Class begins with logarithm sprint 3.
After the sprint, students should take one or two minutes to consider strategies and to make corrections to the sprint.
Then the students should do logarithm sprint 4. After this sprint it's a good idea to poll the class for their impressions. Are they improving? Do they have any strategies for thinking about these problems?
What your students should be noticing is the inverse relationship between logarithms and exponents. The sprints are designed to encourage the kind of thought process that sees something like and translates it to . Since the students are so familiar with exponentiation, logarithms become easy when viewed this way. I emphasize that this is a matter of translating from the language of exponents to the language of logarithms, and vice versa.
Students should pick up where they left off yesterday in the handout Getting to Know Logarithms.
As they begin to work individually or in small groups, I will take a quick walk around the room to get a sense of how much everyone has left. I expect that most students will be nearly finished, but I also expect them to be slowed down by the the final two problems.
A common question is how many decimal places are required for a "decent" approximation. I usually suggest that they find a value of x that brings them within one one-thousandth of the correct power. For 4^x = 95, this means they should find x = 3.285.
For the final change-of-base problems, I offer the suggestion that students consider rewriting the expressions in this way: . From here, they are typically able to use the properties of exponents to solve for "?". The final question presents an additional challenge because the two bases are not integer powers of the same number. I have included it as a challenge for my best students, and I am surprised every year at how many of them are able to figure it out!
(Incidentally, the change-of-base formula goes beyond what is required by the CCSSM, but I think it's important to include it since students always ask how to evaluate logs in bases other than 10 or e. That said, many calculators today are able to evaluate logarithms in any base, so the motivation to teach this property at this stage may be gone before too long.)
The groundwork for the properties of logarithms has been laid with the problems that the students just completed. Before going further, we'll correct any mistakes by asking individual students to share their answers with the class.
Along the way, I'll ask students to try to generalize any patterns they're seeing or using. I will guide them toward the first properties of logarithms, and I might express them on the board like this:
(log of factor) + (log of factor) = (log of product)
(log of product) - (log of factor) = (log of factor)
For the time being, I'll leave it at that and move on, but I'll be sure to keep these on the board for later reference.
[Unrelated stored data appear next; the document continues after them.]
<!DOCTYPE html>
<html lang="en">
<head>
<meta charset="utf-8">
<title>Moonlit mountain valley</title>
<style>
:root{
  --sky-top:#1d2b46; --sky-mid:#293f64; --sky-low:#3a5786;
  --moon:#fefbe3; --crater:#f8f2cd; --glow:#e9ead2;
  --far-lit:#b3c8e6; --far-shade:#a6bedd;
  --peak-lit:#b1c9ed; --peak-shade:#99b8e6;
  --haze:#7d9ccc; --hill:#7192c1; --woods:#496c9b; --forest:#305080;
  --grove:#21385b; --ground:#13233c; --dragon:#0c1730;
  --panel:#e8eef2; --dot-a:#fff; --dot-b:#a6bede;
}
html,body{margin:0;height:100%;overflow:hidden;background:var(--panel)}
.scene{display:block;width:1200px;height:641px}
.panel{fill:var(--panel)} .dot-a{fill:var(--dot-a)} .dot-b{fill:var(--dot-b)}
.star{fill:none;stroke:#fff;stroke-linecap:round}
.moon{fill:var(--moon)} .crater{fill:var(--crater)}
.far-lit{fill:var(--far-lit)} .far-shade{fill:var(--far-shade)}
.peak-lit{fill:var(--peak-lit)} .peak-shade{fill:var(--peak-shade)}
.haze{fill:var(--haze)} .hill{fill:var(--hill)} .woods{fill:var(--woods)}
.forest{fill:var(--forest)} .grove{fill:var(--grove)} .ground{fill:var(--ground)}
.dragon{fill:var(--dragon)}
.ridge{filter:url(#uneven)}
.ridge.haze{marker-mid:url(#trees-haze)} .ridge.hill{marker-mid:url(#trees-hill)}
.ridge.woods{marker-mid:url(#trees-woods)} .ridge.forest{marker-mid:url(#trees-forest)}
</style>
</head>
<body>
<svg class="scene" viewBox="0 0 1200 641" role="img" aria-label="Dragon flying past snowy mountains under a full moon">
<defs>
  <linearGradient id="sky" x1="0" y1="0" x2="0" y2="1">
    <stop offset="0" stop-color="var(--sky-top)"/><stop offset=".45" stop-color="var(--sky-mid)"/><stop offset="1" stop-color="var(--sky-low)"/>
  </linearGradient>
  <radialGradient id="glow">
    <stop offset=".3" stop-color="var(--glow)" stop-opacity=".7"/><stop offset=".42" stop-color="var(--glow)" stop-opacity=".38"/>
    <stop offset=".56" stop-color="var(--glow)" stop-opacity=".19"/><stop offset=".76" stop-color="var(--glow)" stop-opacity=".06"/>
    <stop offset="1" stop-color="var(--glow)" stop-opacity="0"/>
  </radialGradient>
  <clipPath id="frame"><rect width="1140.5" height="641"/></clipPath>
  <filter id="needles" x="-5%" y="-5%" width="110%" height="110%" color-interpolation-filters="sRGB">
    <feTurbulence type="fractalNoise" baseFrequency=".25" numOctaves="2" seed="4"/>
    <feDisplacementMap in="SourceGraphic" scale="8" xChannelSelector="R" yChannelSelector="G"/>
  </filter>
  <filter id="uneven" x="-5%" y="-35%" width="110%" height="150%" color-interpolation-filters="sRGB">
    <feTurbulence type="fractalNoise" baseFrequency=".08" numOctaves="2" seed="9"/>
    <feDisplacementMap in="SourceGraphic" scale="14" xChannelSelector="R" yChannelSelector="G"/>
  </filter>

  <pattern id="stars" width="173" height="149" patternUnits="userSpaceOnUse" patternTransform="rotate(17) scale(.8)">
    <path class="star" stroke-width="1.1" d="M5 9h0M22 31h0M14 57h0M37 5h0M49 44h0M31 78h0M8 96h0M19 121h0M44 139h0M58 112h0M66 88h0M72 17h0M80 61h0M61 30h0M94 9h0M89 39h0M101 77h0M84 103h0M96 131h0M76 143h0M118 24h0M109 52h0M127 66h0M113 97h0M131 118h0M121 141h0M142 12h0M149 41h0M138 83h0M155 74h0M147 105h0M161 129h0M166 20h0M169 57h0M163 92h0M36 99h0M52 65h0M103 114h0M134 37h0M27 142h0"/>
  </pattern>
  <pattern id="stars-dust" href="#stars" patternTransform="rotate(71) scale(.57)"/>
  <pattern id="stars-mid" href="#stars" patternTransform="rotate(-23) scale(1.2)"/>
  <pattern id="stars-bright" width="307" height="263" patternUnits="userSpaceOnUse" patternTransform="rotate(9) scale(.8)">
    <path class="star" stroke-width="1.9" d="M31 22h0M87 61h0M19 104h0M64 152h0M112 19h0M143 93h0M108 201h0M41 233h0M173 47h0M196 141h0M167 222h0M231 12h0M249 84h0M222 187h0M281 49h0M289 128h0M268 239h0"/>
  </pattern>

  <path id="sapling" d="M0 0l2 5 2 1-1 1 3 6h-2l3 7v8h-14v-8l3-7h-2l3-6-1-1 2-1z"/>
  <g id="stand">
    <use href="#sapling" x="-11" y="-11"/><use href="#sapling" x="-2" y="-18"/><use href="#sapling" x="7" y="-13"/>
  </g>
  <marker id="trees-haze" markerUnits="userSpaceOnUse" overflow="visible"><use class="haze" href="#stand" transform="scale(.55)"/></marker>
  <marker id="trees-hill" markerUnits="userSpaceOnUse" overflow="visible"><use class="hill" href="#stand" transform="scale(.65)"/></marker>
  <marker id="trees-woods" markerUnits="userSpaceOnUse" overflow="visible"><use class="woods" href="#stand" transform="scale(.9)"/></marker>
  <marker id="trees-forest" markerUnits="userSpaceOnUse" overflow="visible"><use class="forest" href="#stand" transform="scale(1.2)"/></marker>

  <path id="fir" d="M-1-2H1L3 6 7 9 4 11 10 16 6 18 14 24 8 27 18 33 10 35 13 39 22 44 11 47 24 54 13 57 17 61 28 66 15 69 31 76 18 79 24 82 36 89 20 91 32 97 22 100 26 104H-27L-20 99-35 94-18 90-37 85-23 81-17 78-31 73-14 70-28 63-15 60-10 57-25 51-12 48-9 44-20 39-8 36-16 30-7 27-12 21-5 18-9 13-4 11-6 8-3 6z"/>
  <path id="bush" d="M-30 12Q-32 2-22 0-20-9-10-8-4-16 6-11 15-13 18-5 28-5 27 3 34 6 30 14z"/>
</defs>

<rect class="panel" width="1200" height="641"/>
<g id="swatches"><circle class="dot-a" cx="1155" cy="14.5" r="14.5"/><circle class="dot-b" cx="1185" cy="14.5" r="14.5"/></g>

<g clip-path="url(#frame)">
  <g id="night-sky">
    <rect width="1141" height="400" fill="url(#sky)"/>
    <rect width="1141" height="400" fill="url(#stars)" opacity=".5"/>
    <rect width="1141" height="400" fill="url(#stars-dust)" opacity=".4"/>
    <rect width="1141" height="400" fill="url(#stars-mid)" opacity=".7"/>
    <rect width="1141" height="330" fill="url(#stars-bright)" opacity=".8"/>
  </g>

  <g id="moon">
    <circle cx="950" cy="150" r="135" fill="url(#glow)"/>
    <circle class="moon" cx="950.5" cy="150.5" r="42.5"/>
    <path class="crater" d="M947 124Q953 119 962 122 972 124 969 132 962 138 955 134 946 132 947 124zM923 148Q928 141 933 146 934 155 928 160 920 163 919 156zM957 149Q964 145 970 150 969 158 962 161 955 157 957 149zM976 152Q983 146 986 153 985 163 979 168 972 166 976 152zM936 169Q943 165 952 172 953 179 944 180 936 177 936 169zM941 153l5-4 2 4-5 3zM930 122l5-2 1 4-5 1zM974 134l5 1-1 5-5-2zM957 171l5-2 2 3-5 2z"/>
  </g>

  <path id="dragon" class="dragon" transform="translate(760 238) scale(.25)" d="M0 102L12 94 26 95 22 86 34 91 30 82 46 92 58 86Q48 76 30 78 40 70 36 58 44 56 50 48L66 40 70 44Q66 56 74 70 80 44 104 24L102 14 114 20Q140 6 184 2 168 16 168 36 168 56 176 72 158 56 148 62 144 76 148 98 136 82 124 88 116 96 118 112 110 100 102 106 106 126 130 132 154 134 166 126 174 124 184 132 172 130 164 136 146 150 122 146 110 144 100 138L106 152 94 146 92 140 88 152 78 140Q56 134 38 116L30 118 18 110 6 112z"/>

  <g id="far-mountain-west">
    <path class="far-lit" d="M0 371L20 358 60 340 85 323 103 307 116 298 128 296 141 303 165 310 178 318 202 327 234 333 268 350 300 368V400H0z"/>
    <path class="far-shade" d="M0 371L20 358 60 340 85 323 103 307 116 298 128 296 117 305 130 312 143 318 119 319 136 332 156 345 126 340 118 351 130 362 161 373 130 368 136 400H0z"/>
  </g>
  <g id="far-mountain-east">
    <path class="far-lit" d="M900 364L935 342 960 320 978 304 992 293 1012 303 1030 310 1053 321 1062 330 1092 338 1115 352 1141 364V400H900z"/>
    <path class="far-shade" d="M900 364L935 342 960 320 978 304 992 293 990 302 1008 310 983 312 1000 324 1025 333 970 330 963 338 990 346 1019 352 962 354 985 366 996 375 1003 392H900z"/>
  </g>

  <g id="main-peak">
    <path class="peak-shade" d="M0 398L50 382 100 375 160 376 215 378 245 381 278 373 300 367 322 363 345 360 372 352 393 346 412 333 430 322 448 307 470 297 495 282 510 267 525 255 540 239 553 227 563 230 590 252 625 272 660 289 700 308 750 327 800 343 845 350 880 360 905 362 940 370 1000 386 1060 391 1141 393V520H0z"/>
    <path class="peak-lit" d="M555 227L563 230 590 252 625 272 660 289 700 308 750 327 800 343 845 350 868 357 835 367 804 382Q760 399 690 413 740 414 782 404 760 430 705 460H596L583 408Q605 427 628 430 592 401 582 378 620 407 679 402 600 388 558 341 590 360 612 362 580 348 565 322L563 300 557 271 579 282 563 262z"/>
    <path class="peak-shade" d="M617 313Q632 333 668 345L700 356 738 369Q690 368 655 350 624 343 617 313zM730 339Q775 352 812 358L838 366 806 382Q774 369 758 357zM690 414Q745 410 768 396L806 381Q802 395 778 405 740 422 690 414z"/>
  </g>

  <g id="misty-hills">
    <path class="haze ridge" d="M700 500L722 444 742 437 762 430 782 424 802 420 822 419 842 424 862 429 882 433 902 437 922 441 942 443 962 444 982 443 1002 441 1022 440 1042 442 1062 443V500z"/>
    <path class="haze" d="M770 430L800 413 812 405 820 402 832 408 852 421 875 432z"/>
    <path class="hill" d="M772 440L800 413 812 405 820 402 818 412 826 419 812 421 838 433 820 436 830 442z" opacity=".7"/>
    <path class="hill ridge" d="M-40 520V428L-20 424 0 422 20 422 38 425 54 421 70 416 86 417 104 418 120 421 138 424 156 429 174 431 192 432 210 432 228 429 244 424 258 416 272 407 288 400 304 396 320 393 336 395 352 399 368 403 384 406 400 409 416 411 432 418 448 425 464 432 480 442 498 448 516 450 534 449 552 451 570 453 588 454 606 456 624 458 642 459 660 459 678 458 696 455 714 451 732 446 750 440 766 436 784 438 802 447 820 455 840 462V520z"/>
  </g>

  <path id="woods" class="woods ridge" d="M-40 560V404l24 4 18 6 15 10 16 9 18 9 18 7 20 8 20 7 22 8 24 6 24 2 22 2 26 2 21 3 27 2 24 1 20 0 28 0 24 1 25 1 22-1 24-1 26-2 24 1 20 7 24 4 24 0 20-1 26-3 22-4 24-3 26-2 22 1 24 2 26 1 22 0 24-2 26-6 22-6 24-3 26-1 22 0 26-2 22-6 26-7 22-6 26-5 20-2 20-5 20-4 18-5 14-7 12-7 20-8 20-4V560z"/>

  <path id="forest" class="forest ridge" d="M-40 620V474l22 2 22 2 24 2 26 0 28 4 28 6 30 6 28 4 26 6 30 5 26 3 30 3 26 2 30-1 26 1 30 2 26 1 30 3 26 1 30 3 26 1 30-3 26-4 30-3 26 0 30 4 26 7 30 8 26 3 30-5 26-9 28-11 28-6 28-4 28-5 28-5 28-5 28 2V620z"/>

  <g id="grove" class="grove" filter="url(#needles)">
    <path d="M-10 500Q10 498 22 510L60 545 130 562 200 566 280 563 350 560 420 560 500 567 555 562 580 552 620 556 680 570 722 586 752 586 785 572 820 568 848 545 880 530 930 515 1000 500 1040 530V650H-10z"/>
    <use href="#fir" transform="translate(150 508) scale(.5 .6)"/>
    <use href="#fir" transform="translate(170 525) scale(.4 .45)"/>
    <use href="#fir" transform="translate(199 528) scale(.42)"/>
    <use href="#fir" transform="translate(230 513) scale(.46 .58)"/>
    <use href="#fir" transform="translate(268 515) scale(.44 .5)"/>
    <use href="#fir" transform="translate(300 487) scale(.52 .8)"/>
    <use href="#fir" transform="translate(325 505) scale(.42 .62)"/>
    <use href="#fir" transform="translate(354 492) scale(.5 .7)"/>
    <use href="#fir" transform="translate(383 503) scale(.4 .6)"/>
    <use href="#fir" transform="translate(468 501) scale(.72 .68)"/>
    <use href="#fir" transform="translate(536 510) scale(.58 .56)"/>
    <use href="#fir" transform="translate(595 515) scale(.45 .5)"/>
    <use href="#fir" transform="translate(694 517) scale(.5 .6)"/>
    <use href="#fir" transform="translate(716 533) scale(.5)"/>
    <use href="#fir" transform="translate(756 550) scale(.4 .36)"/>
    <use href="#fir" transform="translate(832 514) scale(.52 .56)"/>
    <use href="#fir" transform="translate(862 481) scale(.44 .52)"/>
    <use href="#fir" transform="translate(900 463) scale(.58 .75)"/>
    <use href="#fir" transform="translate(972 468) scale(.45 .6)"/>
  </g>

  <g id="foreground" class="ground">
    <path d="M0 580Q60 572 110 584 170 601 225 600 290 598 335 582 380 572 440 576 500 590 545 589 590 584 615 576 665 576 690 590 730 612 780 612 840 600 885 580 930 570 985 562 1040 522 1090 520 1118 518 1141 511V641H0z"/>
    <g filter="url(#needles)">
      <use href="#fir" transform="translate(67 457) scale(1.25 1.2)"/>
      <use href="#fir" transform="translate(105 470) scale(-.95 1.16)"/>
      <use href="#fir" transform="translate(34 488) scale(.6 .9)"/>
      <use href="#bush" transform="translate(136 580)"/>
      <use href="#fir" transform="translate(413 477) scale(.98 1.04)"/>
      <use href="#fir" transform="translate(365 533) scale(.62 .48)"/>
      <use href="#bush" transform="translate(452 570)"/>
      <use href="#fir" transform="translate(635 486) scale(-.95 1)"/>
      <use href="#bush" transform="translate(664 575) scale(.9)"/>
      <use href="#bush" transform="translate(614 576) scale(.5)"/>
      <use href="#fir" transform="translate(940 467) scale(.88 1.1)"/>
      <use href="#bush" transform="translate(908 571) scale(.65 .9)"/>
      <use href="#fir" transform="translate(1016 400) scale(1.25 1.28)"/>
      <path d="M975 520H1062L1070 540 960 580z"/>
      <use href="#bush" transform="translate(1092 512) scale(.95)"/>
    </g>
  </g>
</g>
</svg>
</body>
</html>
As we check our solutions to approximation problems, I'll use this opportunity to reiterate the convenience of agreeing on a "common logarithm", one with a base of 10. I'll also use this chance to bring up the natural logarithm. Many students have noticed the "ln" button on their calculators by now, as well as its proximity to "e^x", so they guess that it's a logarithm of some kind. I'll point it out to everyone now and tell them that this kind of logarithm will become very important in the future. My students may have never heard of the number e, but I'll assure them that we'll get to know it better later. (If your students are already familiar with e, you would naturally want to go a little deeper with this.)
Finally, most of the conversion problems require nothing more than the properties of exponents, but the last question is much more challenging. There are a number of ways to approach it, but I would probably guide them toward thinking that . From here, they can solve the problem just like the others, but in terms of a logarithm.
Now, it's time to refer back to that expression we wrote on the board earlier:
(log of factor) + (log of factor) = (log of product).
First, we'll express this more formally with symbolic notation. This is our first property of logarithms, but why does it work?
The first hint I'll give is to remind the class that logarithms are exponents, so this must really be a property of exponents. Of course, this first hint may not be enough, so I'll slowly take my students through the thought process outlined here. My goal is to show that this is not a new property of a new mathematical object at all! It's simply a translation of a familiar fact into the language of logarithms!
See this quick video for my thoughts on why this is so important.
In the same way, we'll discuss the difference of two logarithms. Since the change-of-base property will take more time, we'll save it for tomorrow.